Maio filed for re-election on Dec. 13, 2017. Beggs put her name in the figurative hat on Feb. 8, while Ramirez filed on Feb. 20.


Commissioner Alan Maio. Rachel Hackney photo

Among Maio’s contributors in March and April were solar contractor Brilliant Harvest of Sarasota; Charles Hines — his colleague on the County Commission — and Hines’ wife, Susan; commercial builder Ryan McIntyre of Bradenton; Siesta Key business owner Chris Brown; Beach Bazaar of Sarasota; Gerdes Construction of Sarasota; M&M Lodgings of Sarasota, whose manager is Maria Bankemper of the Best Western Plus Siesta Key Gateway Hotel just off Siesta Key; Siesta Mr. CB’s Rentals, the boat rental service of CB’s Saltwater Outfitters on Stickney Point Road; county Planning Commission member Colin Pember; Sweet Sparkman Architects, which has designed a number of county projects; Sarasota County Public Defender Larry Eger; Bobcat Disposal of Sarasota, a dumpster service in Lakewood Ranch; John Cannon Homes of Lakewood Ranch; Kimal Lumber Co. of Nokomis; Trent Culleny Landscape Contractor of Sarasota; Culverhouse Limited Partnership of Sarasota; Hugh F. Culverhouse, developer of Palmer Ranch; Palmer Ranch Holdings of Sarasota; LWR Communities, LWR Commercial Realty and LWR Development, all of Lakewood Ranch; and Schroeder Manatee Ranch, the developer of Lakewood Ranch.

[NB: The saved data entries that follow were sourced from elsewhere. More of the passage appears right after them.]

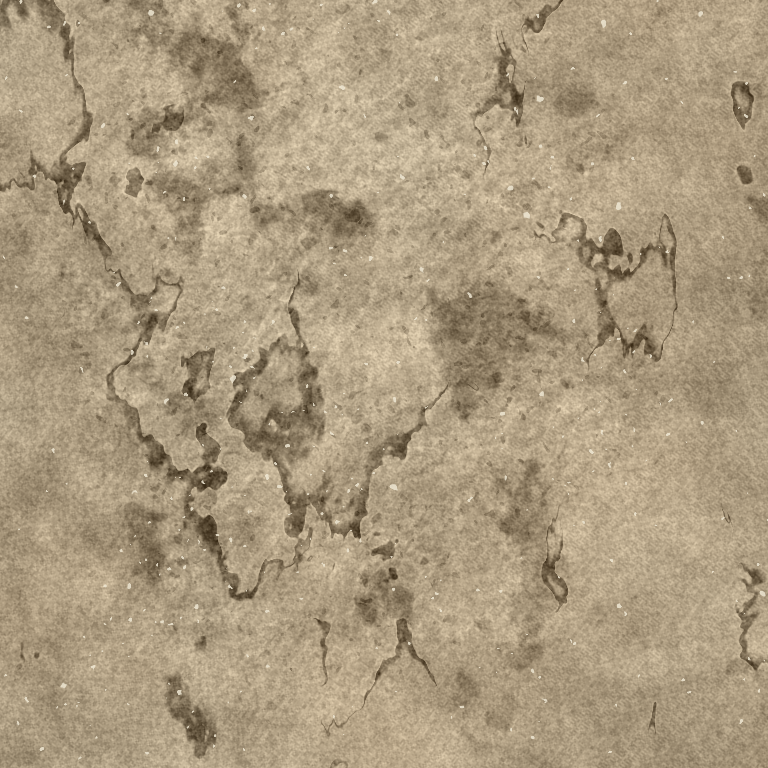
A Shadertoy shader for this texture:

```glsl
// Dried mud: crusted tan ground with ledges, dark cracks, pits and pale grit.

const vec3 DARK_MUD  = vec3(0.40, 0.34, 0.25);
const vec3 LIGHT_MUD = vec3(0.84, 0.77, 0.65);
const vec3 GRIT      = vec3(0.93, 0.90, 0.82);
const vec3 COOL_TINT = vec3(-0.02, 0.0, 0.012);
const vec2 LIGHT_DIR = vec2(-0.6, 0.8);
const float BASE_TONE    = 0.68;
const float WARP         = 0.07;
const float RELIEF_STEP  = 0.0018;
const float RELIEF_GAIN  = 0.80;
const float CRACK_DEPTH  = 0.58;
const float CRACK_WIDTH  = 0.055;
const float HOLLOW_DEPTH = 0.42;
const float PIT_DEPTH    = 0.30;
const float GRAIN        = 0.34;
const mat2 TURN = mat2(0.8, 0.6, -0.6, 0.8);

float hash(vec2 p) {
    return fract(sin(dot(p, vec2(127.1, 311.7))) * 43758.5453);
}

float noise(vec2 p) {
    vec2 i = floor(p), f = fract(p);
    f = f * f * (3.0 - 2.0 * f);
    return mix(mix(hash(i), hash(i + vec2(1, 0)), f.x),
               mix(hash(i + vec2(0, 1)), hash(i + vec2(1, 1)), f.x), f.y);
}

// Fractal noise, roughly 0..1 with mean 0.5
float fbm(vec2 p, int octaves) {
    float sum = 0.0, amp = 0.5, total = 0.0;
    for (int i = 0; i < octaves; i++) {
        sum += amp * noise(p);
        total += amp;
        p = 2.0 * TURN * p + 7.3;
        amp *= 0.56;
    }
    return sum / total;
}

vec2 warped(vec2 p) {
    return p + WARP * (vec2(fbm(p * 8.0, 3), fbm(p * 8.0 + 31.0, 3)) - 0.5);
}

// Rough crust fills the upper middle; the rest is smoother silt
float roughness(vec2 p) {
    float d = length((p - vec2(0.48, 0.72)) * vec2(1.0, 0.85));
    d += 0.6 * (fbm(p * 5.0 + 3.0, 4) - 0.5);
    return mix(0.3, 1.0, 1.0 - smoothstep(0.24, 0.52, d));
}

// Height of the crust: broken ledges plus lumps
float crustHeight(vec2 p, vec2 q, float rough) {
    float ledge = smoothstep(0.49, 0.53, fbm(q * 7.0 + 12.0, 6));
    float lumps = fbm(p * 48.0, 4);
    return rough * (0.3 * ledge + lumps) + 0.5 * fbm(q * 14.0, 5);
}

// Scattered round spots, one candidate per cell
float spots(vec2 p, float cells, float chance, float radius, float seed) {
    vec2 g = p * cells, id = floor(g);
    float soft = max(radius * 0.4, cells * 0.7 / iResolution.y);
    float cover = 0.0;
    for (int y = -1; y <= 1; y++)
    for (int x = -1; x <= 1; x++) {
        vec2 c = id + vec2(x, y);
        vec2 centre = c + vec2(hash(c + seed), hash(c + seed + 19.7));
        float size = radius * mix(0.35, 1.0, hash(c + seed + 41.3));
        float present = step(hash(c + seed + 63.9), chance);
        float d = length(g - centre);
        cover = max(cover, present * (1.0 - smoothstep(size - soft * 0.5, size + soft * 0.5, d)));
    }
    return cover;
}

void mainImage(out vec4 fragColor, in vec2 fragCoord) {
    vec2 p = fragCoord / iResolution.y;
    vec2 q = warped(p);
    float rough = roughness(p);

    // Broad stains, blotches and raking light over the relief
    float tone = BASE_TONE + 0.42 * (fbm(q * 4.0 + 50.0, 5) - 0.5);
    tone += 0.50 * (fbm(q * 16.0 + 9.0, 5) - 0.5);
    tone += 0.40 * rough * (fbm(p * 62.0 + 21.0, 3) - 0.5);
    vec2 offset = LIGHT_DIR * RELIEF_STEP;
    tone += RELIEF_GAIN * (crustHeight(p - offset, q - offset, rough)
                         - crustHeight(p + offset, q + offset, rough));

    // Cracks: ragged ledge shadows, sharp on one side and soft on the other
    float side = fbm(q * vec2(6.0, 3.2) + 17.0, 6) - 0.5;
    side += 0.025 * (fbm(p * 60.0 + 4.0, 3) - 0.5);
    float presence = smoothstep(0.46, 0.66, fbm(p * 5.0 + 80.0, 3) + 0.10 * (rough - 0.5));
    float width = CRACK_WIDTH * presence + 0.001;
    float crack = smoothstep(0.0, 0.007, side) * (1.0 - smoothstep(0.45 * width, width, side));
    crack *= smoothstep(0.0, 0.25, presence);
    tone -= CRACK_DEPTH * crack * mix(0.3, 1.6, fbm(p * 70.0, 3));
    float rim = smoothstep(-0.016, -0.003, side) * (1.0 - smoothstep(-0.003, 0.003, side));
    tone += 0.12 * rim * presence;

    // Shadowed hollows and small pits
    float hollow = smoothstep(0.62, 0.71, fbm(q * 10.0 + 140.0, 6));
    tone -= HOLLOW_DEPTH * hollow * (0.4 + 0.6 * rough) * mix(0.4, 1.5, fbm(p * 80.0, 3));
    vec2 ragged = p + 0.012 * (vec2(noise(p * 95.0), noise(p * 95.0 + 5.0)) - 0.5);
    float pits = max(spots(ragged, 30.0, 0.18, 0.22, 2.0), spots(ragged, 75.0, 0.20, 0.30, 8.0));
    tone -= PIT_DEPTH * pits * rough;

    // Sandy grain
    tone += GRAIN * (noise(TURN * p * 470.0) - 0.5);
    tone += 0.6 * GRAIN * (noise(TURN * p * 230.0 + 60.0) - 0.5);

    vec3 color = mix(DARK_MUD, LIGHT_MUD, clamp(tone, -0.4, 1.12));
    color += COOL_TINT * (fbm(p * 4.0 + 200.0, 3) - 0.5);

    // Pale grit gathers in clusters and in the cracks
    float cluster = smoothstep(0.5, 0.8, noise(p * 9.0 + 33.0));
    vec2 chipped = p + 0.005 * (vec2(noise(p * 210.0), noise(p * 210.0 + 5.0)) - 0.5);
    float grit = spots(chipped, 95.0, 0.02 + 0.13 * max(cluster * rough, crack), 0.24, 25.0);
    grit = max(grit, spots(chipped, 40.0, 0.025, 0.16, 71.0));
    color = mix(color, GRIT, 0.85 * grit);

    fragColor = vec4(color, 1.0);
}
```
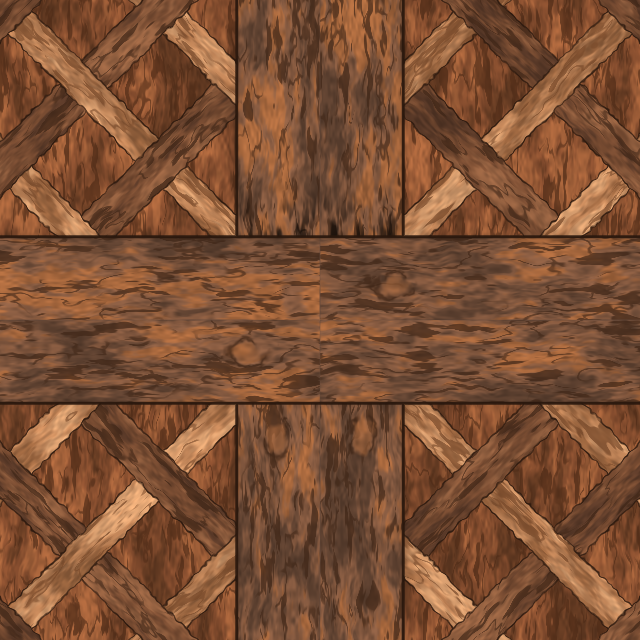
Give the GLSL for this texture, as a Shadertoy shader.

```glsl
// Parquet panel: a cross of paired planks divides the canvas into four corners,
// each filled with a mirrored diagonal basket weave of pale and dark strips.
// Every board gets its own stretched-noise grain; distances draw the seams.

struct Wood { vec3 deep, mid, pale, crack; };

const Wood BAND_WOOD   = Wood(vec3(.39, .27, .20), vec3(.52, .35, .25), vec3(.63, .39, .23), vec3(.25, .15, .09));
const Wood PALE_WOOD   = Wood(vec3(.61, .40, .25), vec3(.74, .51, .34), vec3(.82, .60, .42), vec3(.46, .28, .16));
const Wood DARK_WOOD   = Wood(vec3(.36, .23, .16), vec3(.46, .29, .19), vec3(.55, .36, .24), vec3(.25, .15, .09));
const Wood SQUARE_WOOD = Wood(vec3(.41, .24, .14), vec3(.52, .30, .18), vec3(.62, .37, .22), vec3(.31, .17, .09));
const vec3 SEAM_COLOR  = vec3(.16, .09, .05);
const vec3 JOINT_COLOR = vec3(.38, .28, .23);

const float BAND_HALF   = .130;            // half width of the cross arms
const float BORDER_HALF = .0023;           // line between cross and corners
const float JOINT_HALF  = .0008;           // line between paired planks
const float SEAM_HALF   = .0012;           // line around woven strips
const float PITCH       = .242;            // weave spacing along sum and difference
const vec2  WEAVE_START = vec2(.0234, .004);
const float DARK_HALF   = .177;            // strip half widths, in pitches
const float PALE_HALF   = .146;
const float WOBBLE      = .028;            // raggedness of strip edges
const float VEIN_DEPTH  = .60;             // strength of the thin dark grain lines
const float SPECKLE     = .26;             // strength of the finest fibres
const vec2  KNOT_SIZE   = vec2(.026, .017);
const vec2  NO_KNOT     = vec2(9.);

float hash(vec2 p) {
    vec3 q = fract(p.xyx * vec3(.1031, .1030, .0973));
    q += dot(q, q.yzx + 33.33);
    return fract((q.x + q.y) * q.z);
}

float noise(vec2 p) {
    vec2 i = floor(p), f = fract(p);
    f = f * f * (3. - 2. * f);
    return mix(mix(hash(i), hash(i + vec2(1, 0)), f.x),
               mix(hash(i + vec2(0, 1)), hash(i + vec2(1, 1)), f.x), f.y);
}

float fbm(vec2 p) {
    float sum = 0., amp = .53;
    for (int i = 0; i < 3; i++) {
        sum += amp * noise(p);
        p = p * 2.03 + 17.3;
        amp *= .55;
    }
    return sum;
}

// Coverage of a line of given half width at distance d
float line(float d, float halfWidth) {
    float px = .6 / min(iResolution.x, iResolution.y);
    return 1. - smoothstep(halfWidth - px, halfWidth + px, abs(d));
}

// Board colour; the grain runs along p.x and bends around the knot
vec3 grain(vec2 p, vec2 seed, vec2 knot, Wood wood) {
    vec2 k = (p - knot) / KNOT_SIZE;
    float r = length(k), bulge = exp(-.4 * r * r);
    p.y -= .6 * (p.y - knot.y) * bulge;
    p += 40. + 9. * vec2(hash(seed + 50.3), hash(seed.yx + 91.7));
    p.y += .014 * (noise(p * vec2(11, 18)) - .5) + .005 * (noise(p * vec2(45, 60)) - .5);

    // Broad clouds, medium fibres and fine speckle choose the base colour
    float cloud = fbm(p * vec2(7, 20));
    float fibre = fbm(p * vec2(24, 95));
    float fine = noise(p * vec2(95, 260)) - .5;
    float tone = .5 * cloud + .5 * fibre + .08 * (hash(seed + 7.1) - .5);
    vec3 color = mix(wood.deep, wood.mid, smoothstep(.34, .47, tone));
    color = mix(color, wood.pale, smoothstep(.48, .61, tone));
    color *= 1. + SPECKLE * fine + .3 * (cloud - .5);

    // Thin broken veins follow the contours of stretched noise
    float contour = fbm(p * vec2(15, 58) + 11.);
    float vein = smoothstep(.045, .01, abs(contour - .48));
    vein *= smoothstep(.38, .58, noise(p * vec2(24, 45) + 5.));
    float split = smoothstep(.60, .67, fbm(p * vec2(17, 100) + 31.));
    color = mix(color, wood.crack, max(VEIN_DEPTH * vein, .7 * split));

    // Knot: warm heart inside a ragged dark rim
    float ragged = r + 1.1 * (fbm(p * vec2(50, 80)) - .5);
    float rim = exp(-pow((ragged - 1.15) / .2, 2.));
    color = mix(color, wood.pale * (1. + .3 * fine), .6 * smoothstep(1.1, .5, ragged));
    return mix(color, wood.crack, .75 * rim * smoothstep(.25, .5, noise(p * 70.)));
}

// Basket weave; q is measured from the outer corner of the canvas
vec3 weave(vec2 q, vec2 corner) {
    vec2 diagonal = vec2(q.x + q.y, q.y - q.x);
    vec2 g = (diagonal - WEAVE_START) / PITCH;
    g += WOBBLE * (vec2(noise(q * 130. + 3.), noise(q * 130. + 61.)) - .5);
    vec2 cell = round(g);
    vec2 d = (abs(g - cell) - vec2(DARK_HALF, PALE_HALF)) * PITCH * .7071;
    bool paleOver = mod(cell.x + cell.y, 2.) > .5;
    float over = paleOver ? d.y : d.x;
    float under = paleOver ? d.x : d.y;
    float edge = over < 0. ? -over : min(over, abs(under));

    vec2 run = diagonal * .7071, seed = corner * 13.;
    vec3 color;
    if (d.y < 0. && (paleOver || d.x > 0.))
        color = grain(run, seed + vec2(floor((g.x + cell.y) * .5), cell.y), NO_KNOT, PALE_WOOD);
    else if (d.x < 0.)
        color = grain(run.yx, seed + vec2(cell.x, floor((g.y + cell.x + 1.) * .5)) + 5., NO_KNOT, DARK_WOOD);
    else
        color = grain(q.yx, seed + floor(g) + 23., NO_KNOT, SQUARE_WOOD);
    float worn = .55 + .4 * noise(q * 60.);
    return mix(color, SEAM_COLOR, worn * line(edge, SEAM_HALF));
}

void mainImage(out vec4 fragColor, in vec2 fragCoord) {
    vec2 c = fragCoord / iResolution.xy - .5;
    vec2 side = vec2(c.x < 0. ? -1. : 1., c.y < 0. ? -1. : 1.);
    vec2 a = abs(c);
    float jointWear = .25 + .55 * noise(c * 50. + 9.);
    vec3 color;

    if (a.y < BAND_HALF) {            // horizontal arm, unbroken across the centre
        vec2 knot = side.x * side.y > 0. ? side * vec2(.115, .052) : NO_KNOT;
        color = grain(c, side * 3., knot, BAND_WOOD);
        color = mix(color, JOINT_COLOR, jointWear * line(min(a.x, a.y), JOINT_HALF));
    } else if (a.x < BAND_HALF) {     // vertical arm, stained where the upper half ends
        vec2 knot = side.y < 0. ? vec2(-.184, side.x * .068) : NO_KNOT;
        color = grain(c.yx, side * 5. + 2., knot, BAND_WOOD);
        float stain = side.y > 0. ? smoothstep(.10, 0., a.y - BAND_HALF) : 0.;
        color *= 1. - .6 * stain * smoothstep(.42, .62, fbm(c * vec2(95, 22) + 20.));
        color = mix(color, JOINT_COLOR, jointWear * line(a.x, JOINT_HALF));
    } else {
        color = weave(.5 - a, side);
    }

    // Border of the cross; the vertical lines stop at the horizontal arm
    float border = a.y - BAND_HALF;
    if (border > 0.) border = min(border, abs(a.x - BAND_HALF));
    color *= 1. - .15 * exp(-abs(border) * 200.);
    color = mix(color, SEAM_COLOR, .92 * line(border, BORDER_HALF));
    fragColor = vec4(color, 1.);
}
```
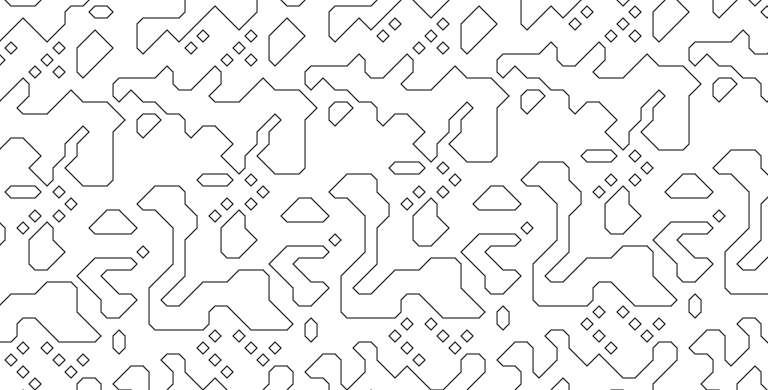
A WebGL 2 fragment shader for this pattern:

```glsl
#version 300 es
precision highp float;
// Thin contour lines traced by marching squares over a grid of on/off nodes.
// Nodes come from layered sines plus hashed specks; the motif repeats every
// MOTIF_COLUMNS cells across, climbing one cell with each repeat.

uniform vec2 u_resolution;
out vec4 outColor;

const float TAU = 6.2831853;
const float CELLS_ACROSS = 64.0;             // grid cells over the canvas width
const float MOTIF_COLUMNS = 16.0;            // cells per repeat: four repeats
const vec2 GRID_OFFSET = vec2(0.08, 0.5);    // node position, in cells
const float LINE_WIDTH = 0.083;              // in cells
const float EDGE_SOFTNESS = 1.15;            // filter width, in output samples
const vec3 PAPER = vec3(1.0);
const vec3 INK = vec3(0.0);

const int WAVES = 12;
const float MIN_FREQUENCY = 0.08;            // turns per cell
const float MAX_FREQUENCY = 0.34;
const float SPECK_CHANCE = 0.025;            // lone nodes in the open areas
const float PATCH_SPECK_CHANCE = 0.55;       // lone nodes in the diamond patches
const float PATCH_CLEARING = 5.0;            // how far patches empty the field
const vec2 PATCH_CENTER = vec2(3.5, 15.2);
const vec2 PATCH_SPACING = vec2(MOTIF_COLUMNS, 13.3);

const vec2 CORNERS[4] = vec2[4](vec2(0.0), vec2(1.0, 0.0), vec2(1.0), vec2(0.0, 1.0));

float hash(vec2 p) {
    vec3 q = fract(vec3(p.xyx) * 0.1031);
    q += dot(q, q.yzx + 33.33);
    return fract((q.x + q.y) * q.z);
}

// Sum of sines, each with a whole number of turns per repeat
float waveField(vec2 node, float climb) {
    float sum = 0.0;
    for (int i = 0; i < WAVES; i++) {
        float n = float(i);
        float angle = n * 2.39996;
        float frequency = mix(MIN_FREQUENCY, MAX_FREQUENCY, n / float(WAVES - 1));
        float turns = floor(frequency * cos(angle) * MOTIF_COLUMNS + 0.5);
        float phase = turns * node.x / MOTIF_COLUMNS + frequency * sin(angle) * climb;
        sum += sin(TAU * phase + n * n * 1.7);
    }
    return sum;
}

// State of one grid node
bool nodeIsOn(vec2 node) {
    float repeatIndex = floor(node.x / MOTIF_COLUMNS);
    vec2 local = node - repeatIndex * vec2(MOTIF_COLUMNS, 1.0);
    float climb = node.y - node.x / MOTIF_COLUMNS;

    // Patches of scattered diamonds on alternate nodes
    vec2 swell = 0.5 + 0.5 * cos(TAU * (vec2(node.x, climb) - PATCH_CENTER) / PATCH_SPACING);
    float patchAmount = smoothstep(0.35, 0.8, swell.x * swell.y);
    float alternate = 1.0 - mod(local.x + local.y, 2.0);

    bool on = waveField(node, climb) > PATCH_CLEARING * patchAmount;
    float chance = mix(SPECK_CHANCE, PATCH_SPECK_CHANCE * alternate, patchAmount);
    bool speck = hash(local + 17.0) < chance;
    return on != speck;
}

float segmentDistance(vec2 p, vec2 a, vec2 b) {
    vec2 ab = b - a;
    return length(p - a - ab * clamp(dot(p - a, ab) / dot(ab, ab), 0.0, 1.0));
}

vec2 edgeMiddle(int k) {
    return 0.5 * (CORNERS[k & 3] + CORNERS[(k + 1) & 3]);
}

// Distance to the contour inside one cell; diagonal ties isolate "on" nodes
float cellDistance(vec2 p, bool state[4]) {
    bool saddle = state[0] == state[2] && state[1] == state[3] && state[0] != state[1];
    float d = 10.0;
    for (int k = 0; k < 4; k++) {
        bool here = state[k];
        bool next = state[(k + 1) & 3];
        bool opposite = state[(k + 2) & 3];
        bool previous = state[(k + 3) & 3];
        bool cutsCorner = here != next && here != previous && (!saddle || here);
        bool goesStraight = here != next && here == previous && next == opposite;
        if (cutsCorner) d = min(d, segmentDistance(p, edgeMiddle(k + 3), edgeMiddle(k)));
        if (goesStraight) d = min(d, segmentDistance(p, edgeMiddle(k), edgeMiddle(k + 2)));
    }
    return d;
}

void main() {
    vec2 p = gl_FragCoord.xy / u_resolution.x * CELLS_ACROSS + GRID_OFFSET;
    vec2 cell = floor(p);

    // Nodes around this cell and its neighbours
    bool nodes[16];
    for (int i = 0; i < 16; i++) {
        nodes[i] = nodeIsOn(cell + vec2(float(i & 3), float(i >> 2)) - 1.0);
    }

    // Nearest line among the 3 x 3 cells, so that joints stay whole
    float d = 10.0;
    for (int i = 0; i < 9; i++) {
        int x = i % 3, y = i / 3, n = y * 4 + x;
        bool state[4] = bool[4](nodes[n], nodes[n + 1], nodes[n + 5], nodes[n + 4]);
        d = min(d, cellDistance(p - cell - vec2(float(x), float(y)) + 1.0, state));
    }

    // Box-filtered line coverage
    float soft = EDGE_SOFTNESS * CELLS_ACROSS / u_resolution.x;
    float halfWidth = 0.5 * LINE_WIDTH;
    float overlap = min(d + 0.5 * soft, halfWidth) - max(d - 0.5 * soft, -halfWidth);
    outColor = vec4(mix(PAPER, INK, clamp(overlap / soft, 0.0, 1.0)), 1.0);
}
```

Among Ramirez’s contributors have been two vocal opponents of an amendment to the Siesta Key Overlay District (SKOD) zoning regulations that Maio joined two of his colleagues in approving on April 10. Those contributors are Malcolm Lazin, president of the Gulf & Bay Club condominium association on Siesta Key; and Robert Sax, a resident of the Marina Del Sol condominiums on Old Stickney Point Road.

Wesley Beggs. Image from her campaign website

Ramirez was one of more than two-dozen opponents of the amendment who addressed the County Commission during the SKOD amendment public hearing on April 10.

She also has received contributions from Sarasota attorney Dan Lobeck and the organization he helms, Control Growth Now.

Most of Beggs’ contributions have come from individuals, her campaign finance reports show. However, she has received $50 from the Sarasota-Charlotte Democratic Progressive Caucus, based in Sarasota; and $100 from the Manasota Young Democrats, also headquartered in Sarasota.

Since he filed for re-election, Maio had received a total of 473 contributions through April 9.

Ramirez’s finance reports show a total of 60 contributions, including the loans she made to her campaign and 15 in-kind services she had provided as of the April report, according to aSarasota News Leadercount.

Beggs had received 61 contributions as of April 9, including 10 in-kind contributions she made to her campaign.